PubMed Abstract | CrossRef Full Text | Google Scholar

van der Ploeg, G. E., Brooks, A. G., Withers, R. T., Dollman, J., Leaney, F., and Chatterton, B. E. (2001). Body composition changes in female bodybuilders during preparation for competition. Eur. J. Clin. Nutr. 55, 268–277. doi: 10.1038/sj.ejcn.1601154

PubMed Abstract | CrossRef Full Text | Google Scholar

Verheggen, R. J., Maessen, M. F., Green, D. J., Hermus, A. R., Hopman, M. T., and Thijssen, D. H. (2016). A systematic review and meta-analysis on the effects of exercise training versus hypocaloric diet: distinct effects on body weight and visceral adipose tissue. Obes. Rev. 17, 664–690. doi: 10.1111/obr.12406

PubMed Abstract | CrossRef Full Text | Google Scholar

Vuoskoski, J. K., and Eerola, T. (2011). The role of mood and personality in the perception of emotions represented by music. Cortex 47, 1099–1106. doi: 10.1016/j.cortex.2011.04.011

PubMed Abstract | CrossRef Full Text | Google Scholar

Wilmore, J. H., Brown, C. H., and Davis, J. A. (1977). Body physique and composition of the female distance runner. Ann. N.Y. Acad. Sci. 301, 764–776. doi: 10.1111/j.1749-6632.1977.tb38245.x

PubMed Abstract | CrossRef Full Text | Google Scholar

Keywords: fat loss, exercise, nutrition, fitness, body composition, sex hormones, thyroid hormones

Citation: Hulmi JJ, Isola V, Suonpää M, Järvinen NJ, Kokkonen M, Wennerström A, Nyman K, Perola M, Ahtiainen JP and Häkkinen K (2017) The Effects of Intensive Weight Reduction on Body Composition and Serum Hormones in Female Fitness Competitors.

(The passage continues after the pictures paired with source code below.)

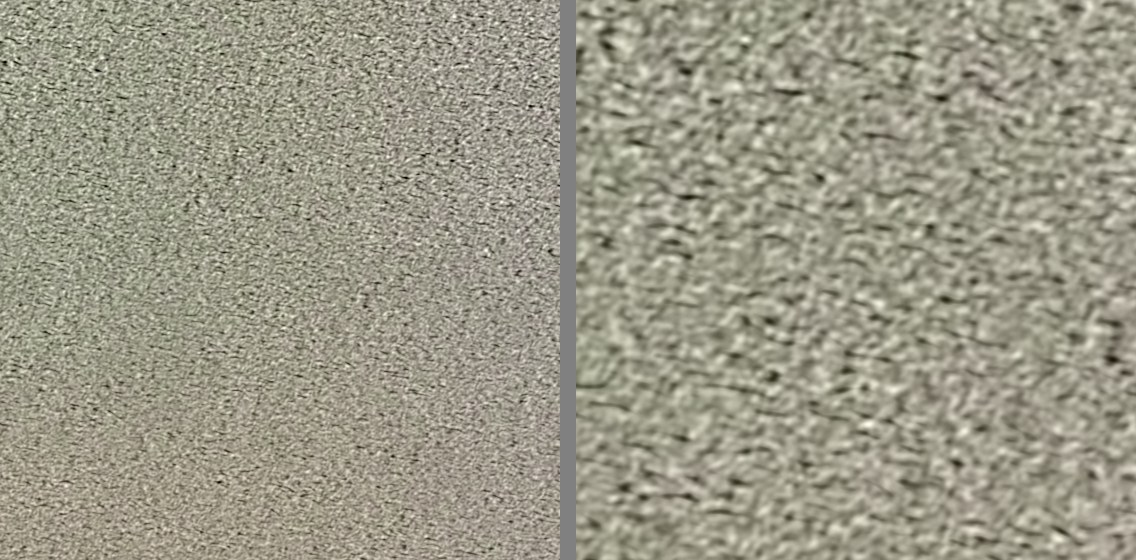
Left, the full canvas; right, a detail of the centre.
This texture is drawn by a Shadertoy shader. Its source:

```glsl
#define BASE_COLOR vec3(0.622, 0.608, 0.542)
#define WARM_TINT vec3(0.010, -0.005, -0.008)
#define GREEN_TINT vec3(-0.016, 0.005, -0.006)
#define FLECK_FREQ vec2(115.0, 175.0)
#define DASH_FREQ vec2(78.0, 205.0)
#define FINE_FREQ vec2(190.0, 220.0)
#define FLECK_TILT 0.70
#define DASH_TILT -0.20
#define FLECK_GAIN 0.36
#define DASH_GAIN 0.30
#define FINE_GAIN 0.24

vec2 hashGradient(vec2 cell) {
    vec2 k = vec2(dot(cell, vec2(127.1, 311.7)), dot(cell, vec2(269.5, 183.3)));
    return 2.0 * fract(sin(k) * 43758.5453) - 1.0;
}

float gradientNoise(vec2 p) {
    vec2 cell = floor(p);
    vec2 f = p - cell;
    vec2 w = f * f * (3.0 - 2.0 * f);
    vec2 e = vec2(1.0, 0.0);
    float a = dot(hashGradient(cell), f);
    float b = dot(hashGradient(cell + e.xy), f - e.xy);
    float c = dot(hashGradient(cell + e.yx), f - e.yx);
    float d = dot(hashGradient(cell + e.xx), f - e.xx);
    return mix(mix(a, b, w.x), mix(c, d, w.x), w.y);
}

// Coordinates measured along and across a direction
vec2 alongAcross(vec2 p, float angle) {
    float c = cos(angle), s = sin(angle);
    return vec2(c * p.x + s * p.y, c * p.y - s * p.x);
}

void mainImage(out vec4 fragColor, in vec2 fragCoord) {
    vec2 uv = fragCoord / iResolution.y;

    // Slight warp keeps the grain from lining up
    vec2 warp = vec2(gradientNoise(uv * 34.0), gradientNoise(uv * 34.0 + 61.0));
    vec2 p = uv + 0.004 * warp;

    // Slanted light flecks, flat dark dashes and fine grain
    float fleck = gradientNoise(alongAcross(p, FLECK_TILT) * FLECK_FREQ + 17.3);
    float dash = gradientNoise(alongAcross(p, DASH_TILT) * DASH_FREQ + 43.7);
    float fine = gradientNoise(alongAcross(p, 0.35) * FINE_FREQ + 91.1);

    // Rows where the dashes gather
    float rows = gradientNoise(uv * vec2(9.0, 48.0) + 7.0);
    float dashAmount = DASH_GAIN * (1.0 + 0.9 * rows);
    float shadow = 0.5 * min(dash + 0.17, 0.0) * (1.0 + 1.5 * rows);
    float grain = FLECK_GAIN * fleck + dashAmount * dash + FINE_GAIN * fine + shadow;

    // Contrast fades towards the bottom and varies in patches
    float patches = gradientNoise(uv * 5.0 + 3.0);
    float contrast = mix(0.86, 1.16, smoothstep(0.05, 0.95, uv.y)) + 0.22 * patches;
    float shade = grain * contrast + 0.035 * gradientNoise(uv * 13.0 + 29.0) + 0.02 * patches;

    // Broad warm and green drifts with faint colour blotches
    float warmth = 1.0 - smoothstep(0.0, 0.6, uv.y);
    float green = (1.0 - smoothstep(0.1, 0.8, uv.x)) * smoothstep(0.1, 0.5, uv.y);
    float blotch = gradientNoise(uv * 22.0 + 53.0);
    vec3 color = BASE_COLOR + shade + WARM_TINT * warmth + GREEN_TINT * green;
    color += blotch * vec3(0.012, -0.012, 0.018);
    color.b += 0.022 * smoothstep(0.5, 1.0, uv.x);

    fragColor = vec4(clamp(color, 0.0, 1.0), 1.0);
}
```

Front. Physiol. 7:689. doi: 10.3389/fphys.2016.00689

Received: 17 November 2016; Accepted: 23 December 2016;
Published: 10 January 2017.

Edited by:

Antonio L'Abbate, Sant'Anna School of Advanced Studies, Italy

Reviewed by:

Matteo Maria Pecchiari, University of Milan, Italy
Eric Helms, Auckland University of Technology, New Zealand

Copyright © 2017 Hulmi, Isola, Suonpää, Järvinen, Kokkonen, Wennerström, Nyman, Perola, Ahtiainen and Häkkinen. This is an open-access article distributed under the terms of the Creative Commons Attribution License (CC BY). The use, distribution or reproduction in other forums is permitted, provided the original author(s) or licensor are credited and that the original publication in this journal is cited, in accordance with accepted academic practice. No use, distribution or reproduction is permitted which does not comply with these terms.

*Correspondence: Juha J. Hulmi,

Disclaimer: All claims expressed in this article are solely those of the authors and do not necessarily represent those of their affiliated organizations, or those of the publisher, the editors and the reviewers. Any product that may be evaluated in this article or claim that may be made by its manufacturer is not guaranteed or endorsed by the publisher.